Your objective >> Please count the lines in these records that contain "full" and give only that count.

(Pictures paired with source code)

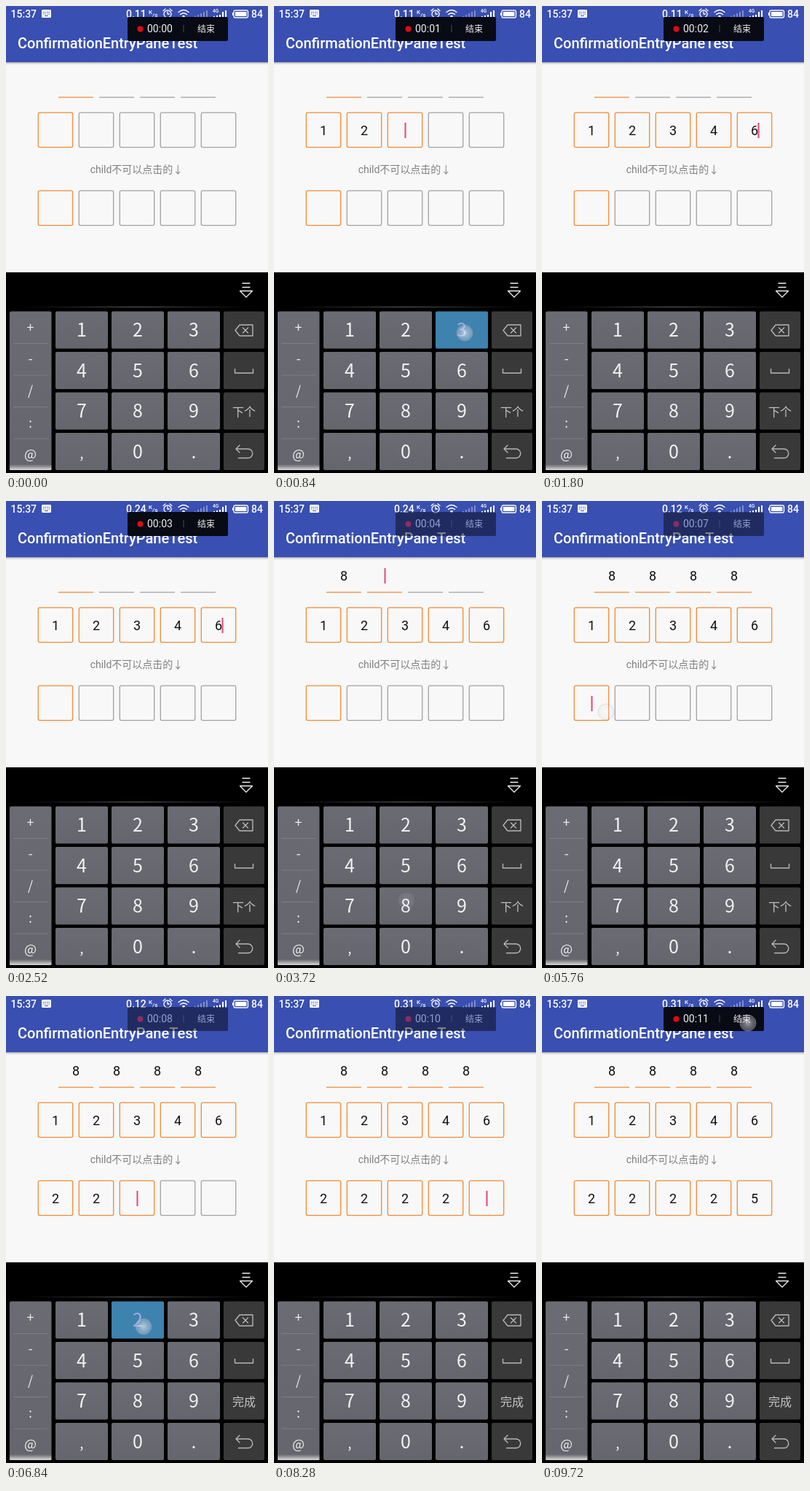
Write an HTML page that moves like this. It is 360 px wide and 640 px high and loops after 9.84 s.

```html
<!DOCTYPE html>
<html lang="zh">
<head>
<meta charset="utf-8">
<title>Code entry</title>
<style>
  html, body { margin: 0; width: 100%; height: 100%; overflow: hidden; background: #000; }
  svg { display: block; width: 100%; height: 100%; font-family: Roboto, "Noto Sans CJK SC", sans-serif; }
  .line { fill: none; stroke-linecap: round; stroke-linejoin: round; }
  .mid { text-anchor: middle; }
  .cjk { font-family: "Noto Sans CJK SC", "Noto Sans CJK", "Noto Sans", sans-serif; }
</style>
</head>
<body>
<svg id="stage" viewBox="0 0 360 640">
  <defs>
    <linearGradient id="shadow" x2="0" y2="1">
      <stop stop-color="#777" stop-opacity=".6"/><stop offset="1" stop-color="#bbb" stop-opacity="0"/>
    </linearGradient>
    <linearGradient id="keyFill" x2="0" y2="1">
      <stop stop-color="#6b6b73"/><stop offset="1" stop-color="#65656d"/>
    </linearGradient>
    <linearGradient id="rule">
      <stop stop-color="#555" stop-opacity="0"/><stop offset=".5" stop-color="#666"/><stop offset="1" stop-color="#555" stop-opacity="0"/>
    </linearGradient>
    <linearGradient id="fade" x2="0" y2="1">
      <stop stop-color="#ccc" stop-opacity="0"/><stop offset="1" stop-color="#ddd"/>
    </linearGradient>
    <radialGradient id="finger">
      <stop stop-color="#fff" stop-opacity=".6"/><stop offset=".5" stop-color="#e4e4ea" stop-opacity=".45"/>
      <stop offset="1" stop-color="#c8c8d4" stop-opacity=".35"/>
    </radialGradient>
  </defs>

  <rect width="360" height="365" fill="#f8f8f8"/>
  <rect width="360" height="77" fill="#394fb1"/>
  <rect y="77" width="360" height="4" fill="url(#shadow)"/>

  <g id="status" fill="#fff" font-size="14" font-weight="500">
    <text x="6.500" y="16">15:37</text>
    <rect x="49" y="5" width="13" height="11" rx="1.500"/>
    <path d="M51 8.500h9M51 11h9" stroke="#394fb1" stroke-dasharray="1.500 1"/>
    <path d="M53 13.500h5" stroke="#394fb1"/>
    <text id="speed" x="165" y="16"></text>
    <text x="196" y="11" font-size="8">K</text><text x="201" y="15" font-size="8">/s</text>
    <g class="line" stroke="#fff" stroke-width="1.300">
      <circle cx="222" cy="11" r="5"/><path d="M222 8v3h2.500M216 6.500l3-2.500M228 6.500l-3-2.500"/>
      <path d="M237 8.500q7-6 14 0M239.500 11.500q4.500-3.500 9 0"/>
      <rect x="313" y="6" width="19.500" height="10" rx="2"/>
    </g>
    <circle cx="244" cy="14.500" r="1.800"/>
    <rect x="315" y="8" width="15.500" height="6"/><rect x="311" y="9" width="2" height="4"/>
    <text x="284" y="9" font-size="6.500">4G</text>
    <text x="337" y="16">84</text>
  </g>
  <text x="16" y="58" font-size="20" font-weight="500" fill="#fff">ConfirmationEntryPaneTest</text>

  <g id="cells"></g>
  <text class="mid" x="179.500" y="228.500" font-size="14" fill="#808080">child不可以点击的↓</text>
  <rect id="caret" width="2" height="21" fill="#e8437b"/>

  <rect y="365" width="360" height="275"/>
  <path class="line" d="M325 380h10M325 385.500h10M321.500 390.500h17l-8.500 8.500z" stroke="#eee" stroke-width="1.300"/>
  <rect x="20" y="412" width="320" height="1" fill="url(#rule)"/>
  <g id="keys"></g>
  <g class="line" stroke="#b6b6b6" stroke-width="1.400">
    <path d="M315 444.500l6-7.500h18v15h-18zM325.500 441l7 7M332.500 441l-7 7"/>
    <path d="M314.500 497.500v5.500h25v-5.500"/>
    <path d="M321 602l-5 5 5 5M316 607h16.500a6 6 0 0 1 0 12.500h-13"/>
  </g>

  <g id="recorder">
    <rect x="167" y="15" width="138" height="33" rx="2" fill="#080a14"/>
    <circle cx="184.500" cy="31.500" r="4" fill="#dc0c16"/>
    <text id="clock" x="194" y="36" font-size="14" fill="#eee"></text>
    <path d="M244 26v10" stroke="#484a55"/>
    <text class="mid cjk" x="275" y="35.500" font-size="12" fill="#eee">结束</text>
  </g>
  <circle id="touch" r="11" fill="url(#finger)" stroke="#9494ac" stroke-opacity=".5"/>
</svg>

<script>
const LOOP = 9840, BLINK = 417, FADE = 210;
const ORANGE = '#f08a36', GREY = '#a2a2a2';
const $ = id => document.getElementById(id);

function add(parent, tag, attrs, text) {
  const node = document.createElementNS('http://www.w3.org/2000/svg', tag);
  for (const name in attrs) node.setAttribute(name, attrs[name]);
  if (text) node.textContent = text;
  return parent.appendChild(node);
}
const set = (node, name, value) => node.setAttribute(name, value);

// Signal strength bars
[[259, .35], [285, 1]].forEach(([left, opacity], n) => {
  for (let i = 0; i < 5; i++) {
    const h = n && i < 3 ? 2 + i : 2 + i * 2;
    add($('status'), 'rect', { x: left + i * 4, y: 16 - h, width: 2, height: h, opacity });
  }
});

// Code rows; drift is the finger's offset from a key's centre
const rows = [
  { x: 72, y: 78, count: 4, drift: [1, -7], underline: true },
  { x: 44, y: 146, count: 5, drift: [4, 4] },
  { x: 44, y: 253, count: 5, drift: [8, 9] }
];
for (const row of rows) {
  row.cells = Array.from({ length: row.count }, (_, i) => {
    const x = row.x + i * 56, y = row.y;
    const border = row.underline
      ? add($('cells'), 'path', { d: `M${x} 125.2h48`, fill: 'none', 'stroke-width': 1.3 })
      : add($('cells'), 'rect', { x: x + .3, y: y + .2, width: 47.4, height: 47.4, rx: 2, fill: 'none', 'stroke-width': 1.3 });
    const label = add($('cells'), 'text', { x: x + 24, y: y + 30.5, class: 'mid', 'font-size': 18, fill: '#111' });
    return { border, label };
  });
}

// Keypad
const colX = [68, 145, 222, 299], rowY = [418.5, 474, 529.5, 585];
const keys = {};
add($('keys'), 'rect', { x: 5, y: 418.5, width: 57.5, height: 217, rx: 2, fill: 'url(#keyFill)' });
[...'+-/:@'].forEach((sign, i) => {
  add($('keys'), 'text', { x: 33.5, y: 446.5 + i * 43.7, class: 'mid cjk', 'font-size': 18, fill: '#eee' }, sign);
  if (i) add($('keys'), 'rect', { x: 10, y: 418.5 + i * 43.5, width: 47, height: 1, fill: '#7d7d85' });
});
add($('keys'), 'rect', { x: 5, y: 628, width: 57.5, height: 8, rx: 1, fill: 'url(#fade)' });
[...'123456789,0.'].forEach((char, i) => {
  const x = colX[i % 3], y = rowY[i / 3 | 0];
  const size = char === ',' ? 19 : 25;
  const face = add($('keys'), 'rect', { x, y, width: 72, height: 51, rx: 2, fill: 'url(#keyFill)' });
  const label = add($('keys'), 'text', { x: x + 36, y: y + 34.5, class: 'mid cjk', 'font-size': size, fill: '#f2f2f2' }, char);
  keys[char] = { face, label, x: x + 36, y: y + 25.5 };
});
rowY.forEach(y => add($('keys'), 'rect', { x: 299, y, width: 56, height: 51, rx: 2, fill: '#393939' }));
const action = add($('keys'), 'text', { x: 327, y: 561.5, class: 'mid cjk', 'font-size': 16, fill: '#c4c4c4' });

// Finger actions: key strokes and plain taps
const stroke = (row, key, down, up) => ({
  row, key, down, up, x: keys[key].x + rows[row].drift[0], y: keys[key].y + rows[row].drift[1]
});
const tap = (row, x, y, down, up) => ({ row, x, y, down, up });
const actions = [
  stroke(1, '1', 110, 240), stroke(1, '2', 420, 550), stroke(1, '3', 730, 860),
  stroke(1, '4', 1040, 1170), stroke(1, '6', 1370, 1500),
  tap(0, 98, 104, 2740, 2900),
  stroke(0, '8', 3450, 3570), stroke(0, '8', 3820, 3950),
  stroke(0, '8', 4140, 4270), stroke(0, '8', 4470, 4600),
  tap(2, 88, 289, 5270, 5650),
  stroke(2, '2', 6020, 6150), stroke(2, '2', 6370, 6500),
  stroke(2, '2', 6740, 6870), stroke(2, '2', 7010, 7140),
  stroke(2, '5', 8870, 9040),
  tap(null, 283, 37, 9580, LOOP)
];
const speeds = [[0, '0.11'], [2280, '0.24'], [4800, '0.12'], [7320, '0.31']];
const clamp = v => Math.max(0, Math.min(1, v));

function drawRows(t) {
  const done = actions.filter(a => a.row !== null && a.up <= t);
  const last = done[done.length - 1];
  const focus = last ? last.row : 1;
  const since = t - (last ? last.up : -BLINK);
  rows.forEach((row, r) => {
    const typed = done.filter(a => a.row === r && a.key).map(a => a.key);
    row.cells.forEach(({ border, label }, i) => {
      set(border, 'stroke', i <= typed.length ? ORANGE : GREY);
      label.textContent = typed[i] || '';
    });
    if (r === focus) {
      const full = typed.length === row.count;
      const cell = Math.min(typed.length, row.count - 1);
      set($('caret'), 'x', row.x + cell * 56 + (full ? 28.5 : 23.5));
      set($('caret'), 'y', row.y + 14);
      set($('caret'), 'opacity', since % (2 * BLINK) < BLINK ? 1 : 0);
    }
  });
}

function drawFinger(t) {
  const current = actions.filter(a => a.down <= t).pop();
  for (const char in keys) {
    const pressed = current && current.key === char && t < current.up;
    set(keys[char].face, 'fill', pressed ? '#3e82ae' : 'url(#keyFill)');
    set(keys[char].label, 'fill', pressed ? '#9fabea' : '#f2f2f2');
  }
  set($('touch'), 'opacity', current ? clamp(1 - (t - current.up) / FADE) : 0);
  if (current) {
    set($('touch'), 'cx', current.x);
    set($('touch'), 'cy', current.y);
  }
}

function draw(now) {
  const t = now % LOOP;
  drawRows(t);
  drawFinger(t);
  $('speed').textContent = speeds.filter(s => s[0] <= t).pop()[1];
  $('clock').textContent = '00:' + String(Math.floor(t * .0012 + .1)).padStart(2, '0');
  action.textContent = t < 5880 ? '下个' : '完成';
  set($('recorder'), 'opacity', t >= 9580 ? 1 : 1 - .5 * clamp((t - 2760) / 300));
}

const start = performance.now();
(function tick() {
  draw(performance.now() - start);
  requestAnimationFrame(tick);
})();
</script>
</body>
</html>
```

Exercise answer >> 2